> _Work item_:
Only the number is wanted: how many lines of these entries contain the word "gray"?

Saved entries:
%%
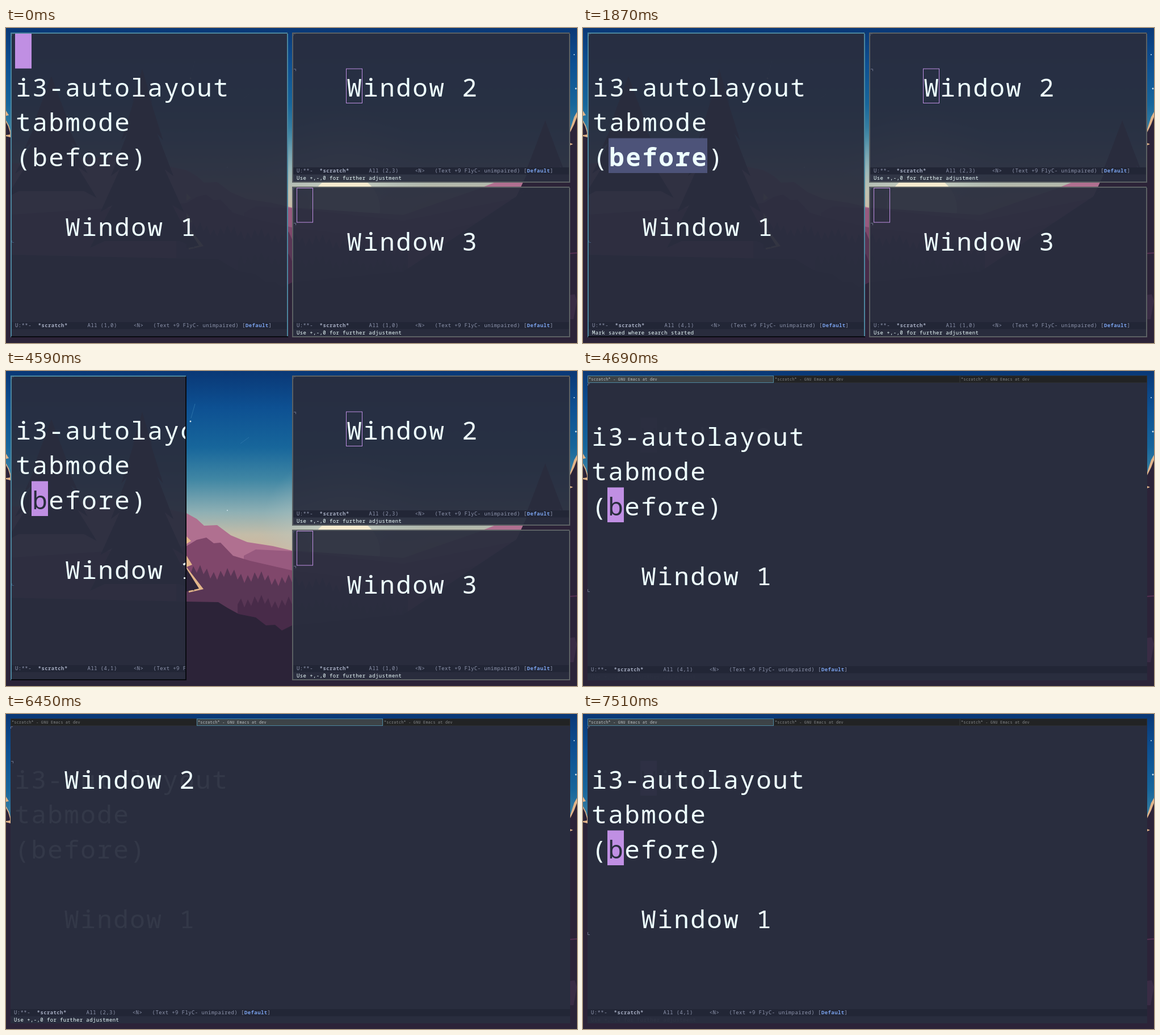
Write an HTML page that moves like this. It is 1006 px wide and 556 px high and loops after 8000 ms.

```html
<!DOCTYPE html>
<html lang="en">
<head>
<meta charset="utf-8">
<title>Tab mode</title>
<style>
  html, body { margin: 0; width: 100%; height: 100%; overflow: hidden; background: #2c2338; }
  svg { display: block; }
  text {
    font-family: "Noto Sans Mono", "DejaVu Sans Mono", monospace;
    letter-spacing: .0488em;
    white-space: pre;
    fill: #eeffff;
  }
  .big { font-size: 44.4px; letter-spacing: .0532em; }
  .small { font-size: 8.94px; }
  .tab { font-size: 6.67px; }
  .bold { font-weight: 700; }
</style>
</head>
<body>
<svg id="stage" width="1006" height="556" viewBox="0 0 1006 556">
  <defs>
    <linearGradient id="sky" x1="0" y1="0" x2="0" y2="320" gradientUnits="userSpaceOnUse">
      <stop offset="0" stop-color="#0a3876"/>
      <stop offset=".2" stop-color="#0d5092"/>
      <stop offset=".42" stop-color="#17669b"/>
      <stop offset=".6" stop-color="#4187a4"/>
      <stop offset=".78" stop-color="#8fb0b4"/>
      <stop offset=".9" stop-color="#c3bca8"/>
      <stop offset="1" stop-color="#d2b69c"/>
    </linearGradient>
    <radialGradient id="glow" cx="597" cy="290" r="150" gradientUnits="userSpaceOnUse">
      <stop offset="0" stop-color="#d8dccb" stop-opacity=".8"/>
      <stop offset="1" stop-color="#a9c3c6" stop-opacity="0"/>
    </radialGradient>
  </defs>
  <g id="wallpaper"></g>
  <g id="desktop"></g>
</svg>
<script>
const LOOP = 8000;
const COL = 29, ROW = 61.5, BASE = 49, BEARING = 1.2;
const BG = '#292d3e', PURPLE = '#c08fe3', DARK = '#2c2338', PEACH = '#e2b58a';
const HINT = 'Use +,-,0 for further adjustment';

const rect = (x, y, w, h, fill, extra = '') =>
  `<rect x="${x}" y="${y}" width="${w}" height="${h}" fill="${fill}" ${extra}/>`;
const poly = (points, fill) => `<polygon points="${points}" fill="${fill}"/>`;
const line = (d, stroke, width = 1) =>
  `<path d="${d}" fill="none" stroke="${stroke}" stroke-width="${width}"/>`;
const esc = s => s.replace(/&/g, '&amp;').replace(/</g, '&lt;');
const text = (x, y, cls, s, fill = '#eeffff') =>
  `<text x="${x}" y="${y}" class="${cls}" style="fill:${fill}">${esc(s)}</text>`;
const big = (x, y, s, bold, fill) =>
  text(x + BEARING, y + BASE, bold ? 'big bold' : 'big', s, fill);

// ---- wallpaper ----
function tree(cx, top, bottom, half) {
  const left = [], right = [];
  for (let i = 1; i <= 5; i++) {
    const y = top + (bottom - top) * i / 5, w = half * i / 5;
    left.unshift(`${cx - w * .72},${y - 12} ${cx - w},${y}`);
    right.push(`${cx + w},${y} ${cx + w * .72},${y - 12}`);
  }
  return poly(`${cx},${top} ${right.join(' ')} ${left.join(' ')}`, DARK);
}

function forest(x0, x1, y0, y1, fill) {
  let pts = `${x0},556 `;
  const n = Math.round((x1 - x0) / 6);
  for (let i = 0; i <= n; i++) {
    const y = y0 + (y1 - y0) * i / n + 5 * Math.sin(i * .7) + (i % 2 ? -7 : 7);
    pts += `${x0 + i * 6},${y} `;
  }
  return poly(pts + `${x1},556`, fill);
}

function wallpaper() {
  const stars = [[325, 89], [390, 246], [1004, 107], [1001, 47]]
    .map(([x, y], i) => `<circle cx="${x}" cy="${y}" r="${i % 2 ? 1 : 1.4}" fill="#cfe4ee"/>`).join('');
  return rect(0, 0, 1006, 556, 'url(#sky)') +
    rect(430, 140, 334, 200, 'url(#glow)') +
    '<circle cx="597" cy="320" r="62" fill="#f6ebcf"/>' +
    stars +
    line('M326 83L333 58M413 128L428 117', '#2f78ad', .8) +
    poly('0,240 200,225 318,251 336,261 349,273 372,272 396,290 425,302 470,309 504,317 700,330 830,285 860,273 930,270 994,245 994,556 0,556', '#b07090') +
    poly('419,326 440,315 504,318 700,340 900,300 900,556 419,556', '#985a7f') +
    poly('0,330 318,309 336,298 353,294 366,304 378,303 400,326 430,335 504,352 700,375 1006,300 1006,556 0,556', '#80476b') +
    forest(300, 708, 350, 392, '#593655') +
    forest(408, 708, 405, 420, '#482b49') +
    poly('0,400 318,407 374,408 390,418 410,429 440,435 458,449 474,448 486,458 504,449 700,430 940,270 1006,240 1006,556 0,556', DARK) +
    poly('318,292 326,300 318,305', PEACH) +
    poly('318,326 328,342 318,346', PEACH) +
    poly('318,346 348,385 322,391', PEACH) +
    poly('318,349 340,384 318,389', DARK) +
    tree(80, 85, 300, 80) + tree(240, 72, 388, 92) + tree(950, 163, 390, 86) +
    poly('0,146 5,154 0,155', PEACH) +
    poly('0,163 5,172 8,182 8,556 0,556', PEACH) +
    poly('0,166 4,174 7,184 7,188 0,189 0,191 8,193 8,556 0,556', DARK) +
    poly('1006,148 1001,157 994,179 994,556 1006,556', PEACH) +
    poly('1006,157 1001,170 994,184 994,203 999,205 994,207 994,556 1006,556', DARK) +
    line('M992 398L1006 397', '#573052', 2) +
    poly('994,471 1002,470 1006,482 1000,514 994,514', '#3a2c45');
}

// ---- editor windows ----
const PAGES = [
  ['', 'i3-autolayout', 'tabmode', '(before)', '', '   Window 1'],
  ['', '   Window 2'],
  ['', '   Window 3']
];
const HOME = [[3, 1], [1, 3], [0, 0]];

const page = (n, x, y) => PAGES[n].map((s, r) => {
  const lead = s.length - s.trimStart().length;
  return s ? big(x + lead * COL, y + r * ROW, s.trim()) : '';
}).join('');

function cursor(n, [r, c], x, y, bold) {
  const ch = (PAGES[n][r][c] || '').trim();
  const cx = x + c * COL, cy = y + r * ROW;
  return rect(cx, cy, COL, ROW, PURPLE) + (ch && big(cx, cy, ch, bold, BG));
}

function match(n, [r, c, len], x, y) {
  const mx = x + c * COL, my = y + r * ROW;
  return rect(mx, my, len * COL, ROW, '#4d5379') +
    big(mx, my, PAGES[n][r].slice(c, c + len), true);
}

function modeLine(x, y, w, pos, search) {
  const at = col => x + 6 + col * 5.8, base = y + 9.4, gray = '#8f96ae';
  const modes = `(Text +9 FlyC- ${search ? 'Isearch ' : ''}unimpaired) [`;
  const end = 42 + modes.length;
  return rect(x, y, w, 12.5, '#222636') +
    text(at(0), base, 'small', 'U:**-', gray) +
    text(at(7), base, 'small bold', '*scratch*', '#a6adc2') +
    text(at(22), base, 'small', `All (${pos})`, gray) +
    text(at(36), base, 'small', '<N>', gray) +
    text(at(42), base, 'small', modes, gray) +
    text(at(end), base, 'small bold', 'Default', '#7ba3ee') +
    text(at(end + 7), base, 'small', ']', gray);
}

// A tiled window; the nested svg clips its contents.
function tile(n, x, y, w, h, s) {
  const focused = n === 0, edge = focused ? '#4c859d' : '#5b6063';
  let out = rect(0, 0, w, h, BG, 'opacity=".94"') + page(n, 8, 2);
  if (s.match) out += match(n, s.match, 8, 2);
  if (s.cur) out += cursor(n, s.cur, 8, 2, s.match);
  if (!focused) {
    const [r, c] = HOME[n];
    out += rect(8.5 + c * COL, 2.5 + r * ROW, 28, 60.5, 'none', `stroke="${PURPLE}"`);
  }
  out += modeLine(2, h - 27, w - 4, s.pos, s.search) +
    text(8, h - 5, 'small', s.echo || '') +
    line('M2.5 6V2.5H6', '#3f4963') +
    (focused ? line('M2.5 367V370.5H6', '#405877') : line('M3 64.5H6.5V68', '#6b728a')) +
    line(`M1 ${h}V1H${w - 1}`, edge, 2);
  const narrow = w < 400;
  out += line(`M${w - 1} 2V${h}`, narrow ? '#080a10' : edge, 2) +
    line(`M1 ${h - 1}H${w}`, focused ? '#080a10' : edge, 2);
  return `<svg x="${x}" y="${y}" width="${w}" height="${h}">${out}</svg>`;
}

function tiled(s) {
  return tile(0, 8, 8, s.width || 489, 538, s) +
    tile(1, 504, 8, 490, 265, { pos: '2,3', echo: HINT }) +
    tile(2, 504, 280, 490, 266, { pos: '1,0', echo: HINT });
}

function tabBar(active) {
  return [8, 336, 664].map((x, i) => {
    const w = i === 2 ? 330 : 328, on = i === active;
    return rect(x + .5, 8.5, w - 1, 12, on ? '#3d4347' : '#222324',
        `stroke="${on ? '#4c859d' : '#2c2e30'}"`) +
      text(x + 2, 17.3, 'tab', '*scratch* - GNU Emacs at dev', on ? '#c0c4c6' : '#85888a');
  }).join('');
}

// The page left behind stays faintly visible under the new one.
function ghostPage([n, alpha], x, y) {
  const extra = n ? cursor(n, HOME[n], x, y) + text(x, 543, 'small', HINT) : '';
  return `<g opacity="${alpha}">${page(n, x, y)}${extra}</g>`;
}

function tabbed(s) {
  const n = s.tab, x = 14, y = 21;
  let out = rect(8, 20, 986, 526, BG);
  if (s.ghost) out += ghostPage(s.ghost, x, y);
  out += page(n, x, y);
  if (s.cur) out += cursor(n, HOME[n], x, y);
  out += modeLine(8, 521, s.width || 986, ['4,1', '2,3', '1,0'][n]) +
    text(x, 543, 'small', n ? HINT : '') +
    line('M8.5 26V22.5H12', '#6b728a') +
    (n ? line('M9 83.5H12.5V87', '#6b728a') : line('M8.5 385V389.5H12', '#6b728a'));
  return out + tabBar(n);
}

// ---- timeline ----
const WORD = 'before';
const typing = [750, 850, 1000, 1090, 1180, 1270].map((t, i) => {
  const len = i + 1, [r, c] = i ? [3, 1] : [2, 2];
  return [t, {
    pos: `${r + 1},${c + len}`, cur: [r, c + len], match: [r, c, len],
    echo: 'I-search: ' + WORD.slice(0, len), search: true
  }];
});
const found = { pos: '4,1', match: [3, 1, 6], echo: 'Mark saved where search started' };
const plain = { pos: '4,1' };
const at = [3, 1];
const first = { tab: 0, ghost: [1, .012] };
const second = { tab: 1, ghost: [0, .05] };

const STEPS = [
  [0, { pos: '1,0', cur: [0, 0] }],
  [500, { pos: '1,0', cur: [0, 0], echo: 'I-search: ', search: true }],
  ...typing,
  [1360, { ...found, cur: at }],
  [1870, found],
  [2370, { ...found, cur: at }],
  [2830, found],
  [3340, { ...plain, cur: at }],
  [3830, plain],
  [4340, { ...plain, cur: at }],
  [4590, { ...plain, cur: at, width: 310 }],
  [4640, { ...first, cur: true, width: 348 }],
  [4690, { ...first, cur: true }],
  [4780, first],
  [5340, { ...first, cur: true }],
  [5810, first],
  [5960, { ...second, cur: true }],
  [6450, second],
  [6660, { tab: 2 }],
  [6720, { tab: 2, cur: true }],
  [7210, { tab: 2 }],
  [7310, { tab: 1, cur: true }],
  [7510, { tab: 0, cur: true, ghost: [1, .035] }]
];

document.getElementById('wallpaper').innerHTML = wallpaper();
const desktop = document.getElementById('desktop');
const start = performance.now();
let shown = -1;

function draw() {
  const t = (performance.now() - start) % LOOP;
  const i = STEPS.findLastIndex(([from]) => from <= t);
  if (i !== shown) {
    const s = STEPS[i][1];
    desktop.innerHTML = 'tab' in s ? tabbed(s) : tiled(s);
    shown = i;
  }
  requestAnimationFrame(draw);
}
draw();
</script>
</body>
</html>
```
%%
> _Answer box_:
6